Furnishings should be that perfect blend of traditional and contemporary elements, and focus on comfort and practicality for today’s lifestyles. Transitional furniture pieces tend to have more classic shapes and silhouettes, but are smaller in size with less ornamentation. Look for pieces that exemplify the clean lines found in contemporary design, but are also plush enough to make the room feel cozy and welcoming.
You can have fun and play around with patterns and accent colours in your upholstery, wall treatments, and accessories, and the art and accessories you choose will need to pack a little punch as everything will be neutral. They will need to be bold enough to create visual interest in the space without distracting from its overall feel.
When you do add a pop of color, make sure it enhances that serene feeling. Blues, in particular, are a great option because color psychology has shown they have calming connotations. Softer shades of greens and purples will also work nicely.
3. Simple Lines
Similar to its contemporary counterparts, a transitional style home celebrates clean lines and simple architecture. Curves combine with straight lines in a transitional style interior to deliver a look that balances both masculine and feminine attributes for a comfortable and relaxing, uncomplicated design.
4. Natural Elements
Touches of natural elements will make any space feel warmer, more welcoming and calm. Accents of rich woods are a prominent defining characteristic in transitional design, both to complement the neutral colour schemes and add more visual interest with warmth and texture. Borrowing from traditional design, transitional spaces often have built-in cabinetry—a great opportunity to hide the clutter! Wood wall or ceiling features work beautifully, as do marble, granite, and metal accents like steel.
5. Neutral Floors

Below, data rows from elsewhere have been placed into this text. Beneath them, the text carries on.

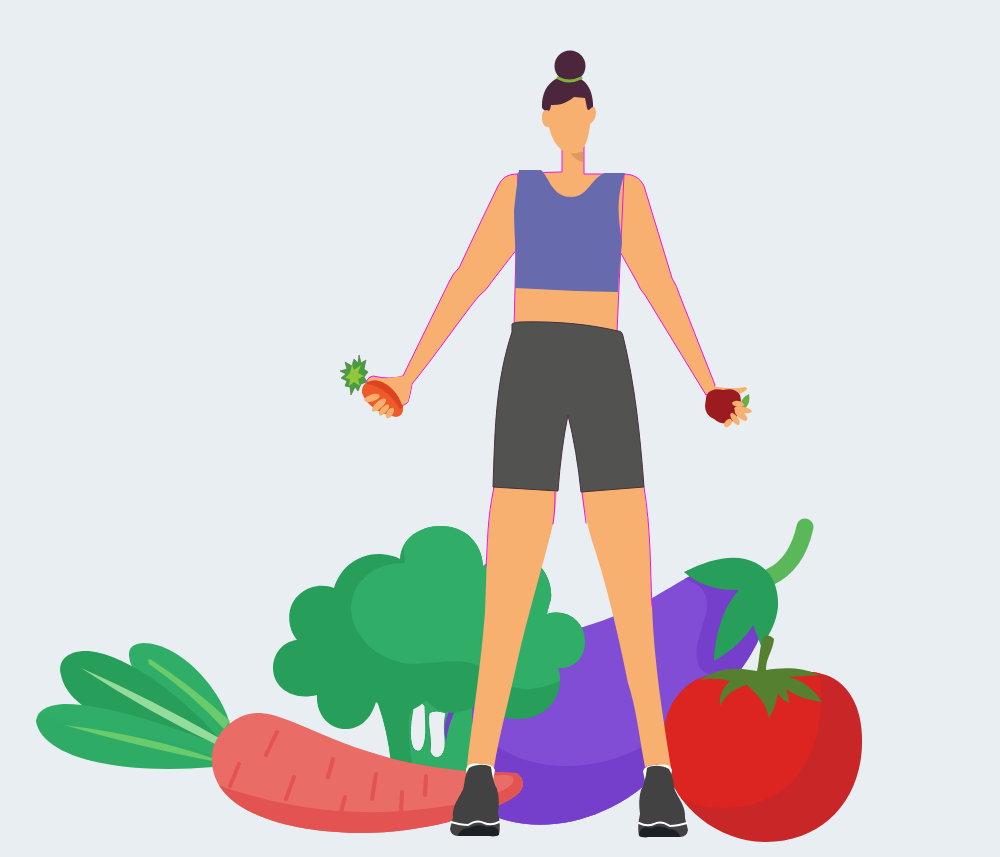
<!DOCTYPE html>
<html lang="en">
<head>
<meta charset="utf-8">
<title>Fit woman with vegetables</title>
<style>
:root{
  --sky:#e9eef2; --skin:#f8b070; --skin-shade:#dc9a5c; --edge:#f312e6; --hair:#4b263d; --band:#7fb13a;
  --top:#676bae; --shorts:#525350; --shoe:#424242; --sole:#1d2024; --white:#fff;
  --leaf:#30ad67; --leaf-dark:#279e59; --vein:#69cb6b; --vein-pale:#93dc9b;
  --carrot:#e96c66; --carrot-dark:#e25352;
  --plum:#814dd5; --plum-dark:#763fcb; --stem:#5ab85b;
  --tomato:#dc2520; --tomato-dark:#c92628; --sepal:#55802f;
  --berry:#ef5a28; --berry-dark:#dc4322; --apple:#9c1b20;
}
html,body{margin:0;height:100%;overflow:hidden;background:var(--sky)}
svg{display:block;width:1000px;height:857px}
.skin{fill:var(--skin)}
.edged{stroke:var(--edge);stroke-width:1}
.leaf{fill:var(--leaf)}
.leaf-dark{fill:var(--leaf-dark)}
.line{fill:none;stroke-linecap:round}
</style>
</head>
<body>
<svg viewBox="0 0 1000 857" role="img" aria-label="Woman in sportswear holding a strawberry and an apple, standing among giant vegetables">
  <defs>
    <clipPath id="broccoli-clip">
      <path id="crown" d="M400 559C401 539 419 526 441 526C465 526 482 543 483 566C493 558 509 555 523 557C541 560 553 580 551 599C549 606 548 609 547 614C566 608 585 621 585 641C585 659 573 669 558 668C566 690 551 718 520 719C500 720 487 711 480 703C462 716 440 717 426 700C414 714 392 717 376 702C370 722 357 730 343 729C326 727 316 712 317 695C293 701 273 688 273 668C273 653 284 641 297 640C286 627 286 604 301 593C311 585 324 584 334 588C341 565 361 553 381 554C389 555 395 556 400 559Z"/>
    </clipPath>
    <clipPath id="carrot-clip">
      <path id="carrot-root" d="M212 760C211 735 235 713 258 713C295 713 348 761 467 771L516 773C526 779 525 790 514 797C490 813 425 833 362 833C294 833 212 814 212 760Z"/>
    </clipPath>
    <clipPath id="eggplant-clip">
      <path id="eggplant-body" d="M447 712C470 665 525 645 583 627C640 610 665 589 692 575C724 566 759 590 763 624C760 650 730 684 700 722C668 770 636 797 603 811C566 828 519 830 485 812C452 794 435 748 447 712Z"/>
    </clipPath>
    <clipPath id="tomato-clip">
      <path id="tomato-body" d="M664 729C668 698 692 672 724 674C741 674 753 680 767 677C785 673 805 668 826 675C851 684 863 711 862 744C861 800 823 842 766 842C709 842 655 792 664 729Z"/>
    </clipPath>
    <g id="shoe">
      <path fill="var(--white)" d="M466 769Q468 762 480 764Q493 763 495 770L493 780L468 780Z"/>
      <path fill="var(--shoe)" d="M469 768C476 764 486 764 491 767Q493 783 497 789Q500 799 498 813Q501 826 499 835Q496 837 490 836H458Q451 836 450 829L453 817C452 802 463 795 464 785Q465 775 469 768Z"/>
      <path fill="var(--sole)" d="M458 836Q460 828 469 828Q478 823 487 827Q498 824 499 834Q497 837 490 836Z"/>
      <path class="line" stroke="var(--white)" stroke-width="2" d="M451 822Q461 825 468 825Q477 819 484 823Q491 826 499 822"/>
    </g>
  </defs>

  <rect width="1000" height="857" fill="var(--sky)"/>

  <g id="eggplant">
    <use href="#eggplant-body" fill="var(--plum)"/>
    <g clip-path="url(#eggplant-clip)" fill="var(--plum-dark)">
      <path d="M435 700H449V720H490V741C535 778 607 770 650 742L672 790L600 840H440Z"/>
      <path d="M680 578C702 582 710 595 706 614C699 639 692 652 700 668Q709 678 720 672L790 680V560H690Z"/>
    </g>
    <path class="line" stroke="var(--stem)" stroke-width="17" d="M770 577C789 568 800 550 805 527"/>
    <path class="leaf-dark" d="M684 572C706 561 727 555 745 559C770 565 779 585 778 607C776 624 769 636 761 646Q757 635 753 625C744 640 731 651 714 661C715 635 723 607 739 590C719 591 698 585 684 572Z"/>
  </g>

  <g id="broccoli">
    <path class="leaf-dark" d="M378 702H470V772H392Q389 735 378 702Z"/>
    <path class="leaf" d="M410 700H472V772H414Q406 738 410 700Z"/>
    <path class="leaf-dark" d="M378 704L416 700Q395 745 414 772H392Q389 735 378 704Z"/>
    <path fill="var(--sky)" stroke="var(--leaf-dark)" d="M414 704Q419 698 425 706C426 728 427 741 422 749Q418 754 413 748C408 737 411 719 414 704ZM429 713Q435 709 446 713C441 731 450 747 441 756Q435 761 430 752C432 736 427 726 429 713Z"/>
    <path fill="var(--plum-dark)" d="M449 711H455Q448 725 446 742Q442 727 449 711Z"/>
    <use href="#crown" class="leaf-dark"/>
    <path clip-path="url(#broccoli-clip)" class="leaf" d="M405 563C377 562 351 580 351 609C352 640 384 664 414 664C443 663 462 657 481 667C501 689 527 696 559 681L600 650V510H400Z"/>
  </g>

  <g id="carrot">
    <g id="carrot-leaves">
      <path class="leaf" d="M230 725C222 691 181 643 143 643Q128 644 129 656C132 685 178 715 218 738Z"/>
      <path class="leaf-dark" d="M222 742C187 700 129 655 89 651C67 650 57 661 61 675C69 715 137 734 215 749Z"/>
      <path class="leaf" d="M216 744C169 725 102 703 63 704Q38 706 36 721C42 758 119 775 213 767Z"/>
      <path class="leaf-dark" d="M38 712C69 728 111 733 151 738C186 743 202 750 213 757V767C119 775 45 758 36 721Z" opacity=".15"/>
      <path fill="var(--vein)" d="M150 659Q192 686 230 721L224 729Q192 694 149 664Q147 660 150 659Z"/>
      <path fill="var(--vein-pale)" d="M81 668Q149 698 221 739L217 745Q150 713 81 668Z"/>
      <path fill="var(--vein)" d="M64 725Q145 735 212 758V761Q140 747 64 725Z"/>
    </g>
    <use href="#carrot-root" fill="var(--carrot)"/>
    <g clip-path="url(#carrot-clip)">
      <path fill="var(--carrot-dark)" d="M205 780C270 805 330 816 403 811C450 808 500 797 512 784C518 774 505 774 493 776L492 768H530V840H205Z"/>
      <path class="line" stroke="var(--carrot-dark)" stroke-width="4" d="M277 732L266 755M239 764L230 786M333 759L328 777M294 777L286 799M376 774L372 799M426 776L425 795M345 797L341 812M402 792L401 812"/>
    </g>
  </g>

  <g id="tomato">
    <use href="#tomato-body" fill="var(--tomato-dark)"/>
    <path clip-path="url(#tomato-clip)" fill="var(--tomato)" d="M640 660H818C825 700 823 750 791 783C760 812 710 816 670 794L640 760Z"/>
    <path fill="var(--sepal)" d="M757 671C760 658 759 647 764 636Q770 634 774 639C773 651 766 657 766 670C783 667 802 667 820 675C809 676 798 676 789 677C802 680 814 689 822 702C808 700 796 696 786 689Q789 696 789 703Q781 699 778 693Q776 707 769 718Q766 704 757 695Q752 690 747 685C735 688 725 695 720 706Q718 692 730 681Q714 677 700 680C719 667 737 667 757 671Z"/>
  </g>

  <g id="legs" class="skin">
    <path d="M494 484L557 488Q556 511 553 524C543 566 527 617 517 663C508 704 499 736 494 768Q481 763 467 766C472 722 481 665 485 612C487 570 486 530 494 484Z"/>
    <path d="M581 488L643 484C651 530 650 565 652 606C654 663 663 717 671 768Q658 762 645 767C639 735 636 707 628 683C620 643 608 590 595 550Q585 521 581 488Z"/>
    <path class="line" stroke="var(--edge)" stroke-width="1" d="M494 487C487 520 488 540 486 566M644 487C651 530 650 565 652 606M555 492Q555 512 553 524M582 492L586 523"/>
  </g>
  <use href="#shoe"/>
  <use href="#shoe" transform="translate(1138 1) scale(-1 1)"/>

  <g id="torso">
    <path class="skin edged" d="M518 174C507 174 502 178 498 186C484 215 471 242 459 268Q453 273 449 282L403 376Q390 380 373 376Q366 378 367 383L399 405Q403 407 408 402Q411 392 412 384C435 356 458 322 478 297Q487 290 493 280L517 249Z"/>
    <path class="skin edged" d="M622 174C634 174 640 178 644 186L672 278Q677 286 680 296L715 385L713 392L706 395L645 295Q640 290 637 282L619 250Z"/>
    <path class="skin edged" d="M562 146H584V174H624L617 332L514 328L518 173L562 172Z"/>
    <path fill="var(--skin-shade)" d="M569 151L583 152V162Q574 160 569 151Z"/>
    <path fill="var(--top)" d="M519 170H541C549 177 552 197 571 197C588 197 591 178 605 173H625C615 200 619 221 622 242Q619 268 618 292Q566 291 515 288C517 260 514 235 514 210Q516 190 519 170Z"/>
    <path fill="var(--shorts)" stroke="#4a303f" d="M512 324Q515 322 520 322C555 321 588 324 618 331Q622 331 623 336C635 385 640 434 644 487L581 492Q577 452 568 415Q561 449 558 491L493 487C495 432 495 384 512 332Z"/>
  </g>

  <g id="head">
    <circle cx="570" cy="66" r="15.5" fill="var(--hair)"/>
    <path fill="var(--hair)" d="M542 108C541 89 552 76 569 76C585 76 594 89 593 110L586 118L550 116Z"/>
    <path class="line" stroke="var(--band)" stroke-width="3" d="M558 78Q569 84 581 78"/>
    <path class="skin" d="M551 105C563 106 570 100 574 97L585 98L587 108Q588 112 591 108Q595 105 596 112Q596 120 590 124C589 138 585 147 580 152Q571 155 563 151C555 145 551 136 549 127Q543 128 542 119Q541 110 547 110Q550 113 551 105Z"/>
  </g>

  <g id="strawberry-hand">
    <path fill="#4b9c40" stroke="#557a47" stroke-width=".7" d="M359 355L361 363L366 360L364 369L368 372L364 377L367 382L361 384L358 391L355 387L351 395L350 387L345 386L347 381L341 378L346 374L340 371L347 369L345 362L352 366L354 359L358 363Z"/>
    <path fill="#91c73e" d="M352 364L354 370L361 365L358 373L364 376L358 379L360 386L354 382L349 386L350 379L345 378L350 373Z"/>
    <path fill="var(--berry)" d="M362 393C361 383 370 379 379 381C391 382 400 392 403 407Q404 416 396 417C379 414 366 405 362 393Z"/>
    <path fill="var(--berry-dark)" d="M366 384C379 385 391 394 400 409L403 407C400 391 391 382 379 381Q371 379 366 384Z"/>
    <g class="skin">
      <ellipse cx="372" cy="398" rx="8" ry="3.5" transform="rotate(-18 372 398)"/>
      <ellipse cx="379" cy="405" rx="9" ry="3.5" transform="rotate(-42 379 405)"/>
      <ellipse cx="384" cy="410" rx="7" ry="3" transform="rotate(-48 384 410)"/>
      <ellipse cx="390" cy="413" rx="6" ry="3" transform="rotate(-58 390 413)"/>
      <path d="M380 379L404 376L412 383L408 402L402 405C398 393 390 385 380 381Z"/>
    </g>
  </g>

  <g id="apple-hand">
    <path class="skin" d="M712 386Q732 390 745 387Q749 388 745 391L730 399L712 402L708 393Z"/>
    <path fill="var(--apple)" d="M706 398C707 390 716 388 723 390Q735 387 740 395C743 406 739 418 730 423Q721 425 714 419Q705 415 705 406Z"/>
    <path fill="#6fae45" d="M740 407Q741 397 749 394Q751 402 745 409Z"/>
    <g class="skin">
      <ellipse cx="738" cy="404" rx="6" ry="3" transform="rotate(10 738 404)"/>
      <ellipse cx="743" cy="410" rx="9" ry="3" transform="rotate(10 743 410)"/>
      <ellipse cx="741" cy="415" rx="8" ry="3.5" transform="rotate(42 741 415)"/>
      <ellipse cx="735" cy="419" rx="7" ry="3" transform="rotate(55 735 419)"/>
      <ellipse cx="728" cy="423" rx="5" ry="3" transform="rotate(-50 728 423)"/>
    </g>
  </g>
</svg>
</body>
</html>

Don’t limit neutral colours to your walls. Light coloured floor tiles are popular choices in transitional decor, and keeping to one colour throughout the house creates flow and unifies spaces. As in traditional rooms, rugs are used in this style to add colour and personality, although here in Costa Rica care is needed in selecting suitable rug materials. Area rugs will give you another opportunity to have fun with shapes, patterns and textures!
Transitional spaces take a more minimalist approach when it comes to decorating. You’ll find simpler ornamentation, fewer accessories, and elegant finishes, so choose your accessories with a calm oasis in mind.
7. Understated Sophistication
With its simple lines, more refined furnishings, and neutral colour palettes, transitional design could be defined as the epitome of understated sophistication. It’s no wonder this style has become a favourite—it takes the best elements from both contemporary and traditional design to create a warm, elegant, and timeless space.